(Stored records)
--- --- ---
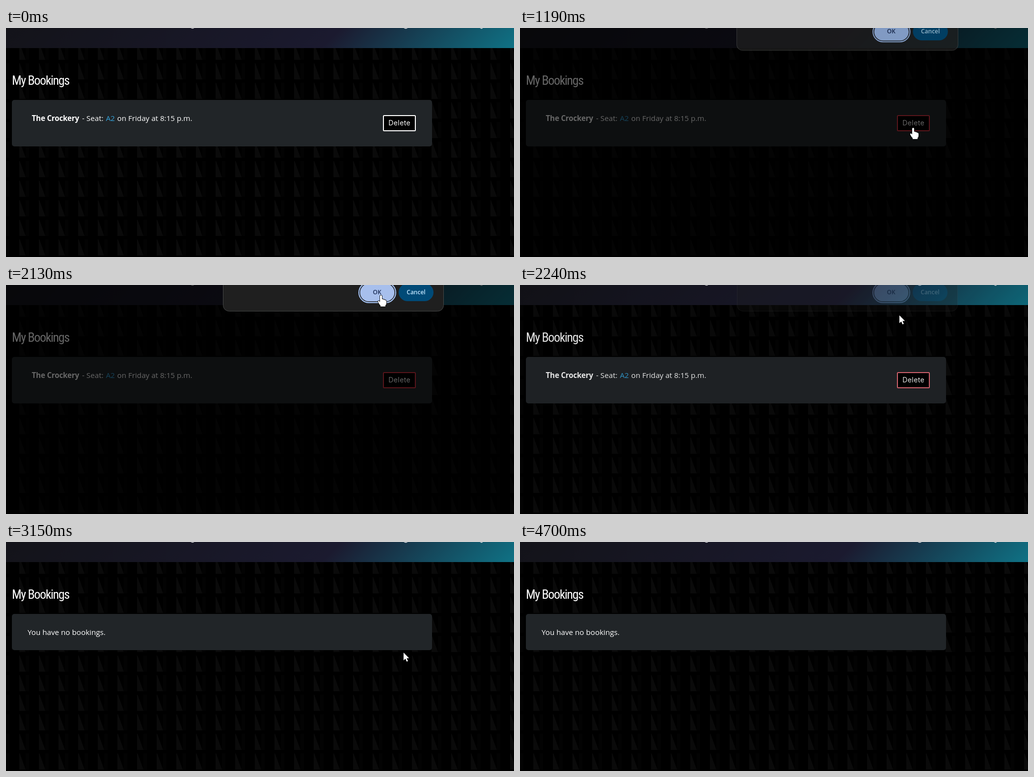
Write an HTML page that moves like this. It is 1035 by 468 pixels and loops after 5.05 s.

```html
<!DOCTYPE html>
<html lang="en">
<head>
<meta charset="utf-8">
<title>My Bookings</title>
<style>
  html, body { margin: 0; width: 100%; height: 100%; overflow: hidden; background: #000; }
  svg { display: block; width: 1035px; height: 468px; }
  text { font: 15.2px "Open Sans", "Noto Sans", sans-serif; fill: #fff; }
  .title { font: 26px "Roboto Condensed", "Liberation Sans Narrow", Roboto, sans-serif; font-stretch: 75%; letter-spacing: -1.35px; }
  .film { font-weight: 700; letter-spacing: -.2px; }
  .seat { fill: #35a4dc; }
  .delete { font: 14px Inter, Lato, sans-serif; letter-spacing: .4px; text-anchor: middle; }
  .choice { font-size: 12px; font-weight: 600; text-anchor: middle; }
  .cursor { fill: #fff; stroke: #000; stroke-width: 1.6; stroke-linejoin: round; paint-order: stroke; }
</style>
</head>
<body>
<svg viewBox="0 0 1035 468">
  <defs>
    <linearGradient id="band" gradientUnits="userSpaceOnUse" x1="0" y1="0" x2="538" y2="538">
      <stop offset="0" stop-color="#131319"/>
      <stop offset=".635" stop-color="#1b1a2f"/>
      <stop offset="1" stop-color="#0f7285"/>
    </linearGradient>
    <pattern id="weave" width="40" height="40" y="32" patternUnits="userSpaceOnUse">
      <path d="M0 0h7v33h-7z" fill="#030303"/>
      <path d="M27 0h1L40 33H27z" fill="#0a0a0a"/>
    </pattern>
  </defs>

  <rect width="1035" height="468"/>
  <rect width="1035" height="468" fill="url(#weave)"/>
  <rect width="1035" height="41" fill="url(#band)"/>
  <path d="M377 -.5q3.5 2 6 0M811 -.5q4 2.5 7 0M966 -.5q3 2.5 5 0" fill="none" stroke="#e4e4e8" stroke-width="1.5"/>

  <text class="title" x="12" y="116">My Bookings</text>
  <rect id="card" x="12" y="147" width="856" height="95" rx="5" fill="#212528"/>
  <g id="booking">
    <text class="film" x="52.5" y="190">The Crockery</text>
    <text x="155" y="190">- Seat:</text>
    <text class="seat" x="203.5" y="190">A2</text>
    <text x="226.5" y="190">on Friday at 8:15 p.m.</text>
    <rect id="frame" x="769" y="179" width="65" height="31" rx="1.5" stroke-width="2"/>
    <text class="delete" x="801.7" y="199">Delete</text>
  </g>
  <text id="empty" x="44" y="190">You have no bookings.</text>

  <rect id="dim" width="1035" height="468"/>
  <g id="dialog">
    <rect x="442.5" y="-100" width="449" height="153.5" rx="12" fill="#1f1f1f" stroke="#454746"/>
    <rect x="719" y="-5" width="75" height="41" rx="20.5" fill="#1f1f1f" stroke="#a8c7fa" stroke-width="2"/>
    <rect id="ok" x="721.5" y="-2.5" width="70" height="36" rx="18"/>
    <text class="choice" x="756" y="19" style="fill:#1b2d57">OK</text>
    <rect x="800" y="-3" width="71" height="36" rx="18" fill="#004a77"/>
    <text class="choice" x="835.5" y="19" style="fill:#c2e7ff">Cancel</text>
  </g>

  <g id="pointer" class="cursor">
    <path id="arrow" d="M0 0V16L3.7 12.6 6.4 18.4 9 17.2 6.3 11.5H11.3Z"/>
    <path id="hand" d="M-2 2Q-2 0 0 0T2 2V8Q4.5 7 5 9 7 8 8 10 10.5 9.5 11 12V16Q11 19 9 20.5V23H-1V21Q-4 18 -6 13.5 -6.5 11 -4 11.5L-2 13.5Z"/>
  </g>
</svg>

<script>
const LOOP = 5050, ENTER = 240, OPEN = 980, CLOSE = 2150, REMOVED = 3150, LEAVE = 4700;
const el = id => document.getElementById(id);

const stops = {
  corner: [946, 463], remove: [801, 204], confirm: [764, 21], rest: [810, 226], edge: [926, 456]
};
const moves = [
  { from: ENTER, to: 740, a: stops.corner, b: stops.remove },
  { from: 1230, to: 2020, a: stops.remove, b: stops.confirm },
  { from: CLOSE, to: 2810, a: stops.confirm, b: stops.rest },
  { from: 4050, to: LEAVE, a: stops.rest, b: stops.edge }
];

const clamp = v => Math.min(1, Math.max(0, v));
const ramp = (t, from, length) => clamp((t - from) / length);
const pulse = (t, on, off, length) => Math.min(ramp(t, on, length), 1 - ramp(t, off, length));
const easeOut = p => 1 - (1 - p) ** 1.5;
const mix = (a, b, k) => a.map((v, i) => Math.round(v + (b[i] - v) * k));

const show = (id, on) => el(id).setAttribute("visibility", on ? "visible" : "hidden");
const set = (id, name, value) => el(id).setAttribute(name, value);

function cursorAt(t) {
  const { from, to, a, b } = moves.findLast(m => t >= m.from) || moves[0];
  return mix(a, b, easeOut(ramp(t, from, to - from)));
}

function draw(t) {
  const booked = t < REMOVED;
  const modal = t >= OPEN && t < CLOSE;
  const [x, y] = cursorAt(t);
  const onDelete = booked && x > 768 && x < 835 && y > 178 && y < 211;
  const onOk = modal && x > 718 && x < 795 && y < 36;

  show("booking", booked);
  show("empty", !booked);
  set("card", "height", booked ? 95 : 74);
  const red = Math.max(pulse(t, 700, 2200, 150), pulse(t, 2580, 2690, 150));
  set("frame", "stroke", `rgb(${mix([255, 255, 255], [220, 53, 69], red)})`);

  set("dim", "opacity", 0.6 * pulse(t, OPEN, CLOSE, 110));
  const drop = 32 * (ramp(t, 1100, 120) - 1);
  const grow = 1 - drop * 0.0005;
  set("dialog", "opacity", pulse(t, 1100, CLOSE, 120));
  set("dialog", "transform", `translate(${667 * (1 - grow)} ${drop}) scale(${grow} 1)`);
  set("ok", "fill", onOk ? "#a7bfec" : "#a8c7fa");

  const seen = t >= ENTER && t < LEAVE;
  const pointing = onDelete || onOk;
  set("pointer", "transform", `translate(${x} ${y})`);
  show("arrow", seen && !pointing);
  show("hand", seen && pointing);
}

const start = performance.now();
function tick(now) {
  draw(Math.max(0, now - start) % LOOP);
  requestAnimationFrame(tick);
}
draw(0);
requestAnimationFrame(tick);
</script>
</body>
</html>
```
--- --- ---
Which of the lines above contain "Math"? Return them all.

const clamp = v => Math.min(1, Math.max(0, v));
const pulse = (t, on, off, length) => Math.min(ramp(t, on, length), 1 - ramp(t, off, length));
const mix = (a, b, k) => a.map((v, i) => Math.round(v + (b[i] - v) * k));
  const red = Math.max(pulse(t, 700, 2200, 150), pulse(t, 2580, 2690, 150));
  draw(Math.max(0, now - start) % LOOP);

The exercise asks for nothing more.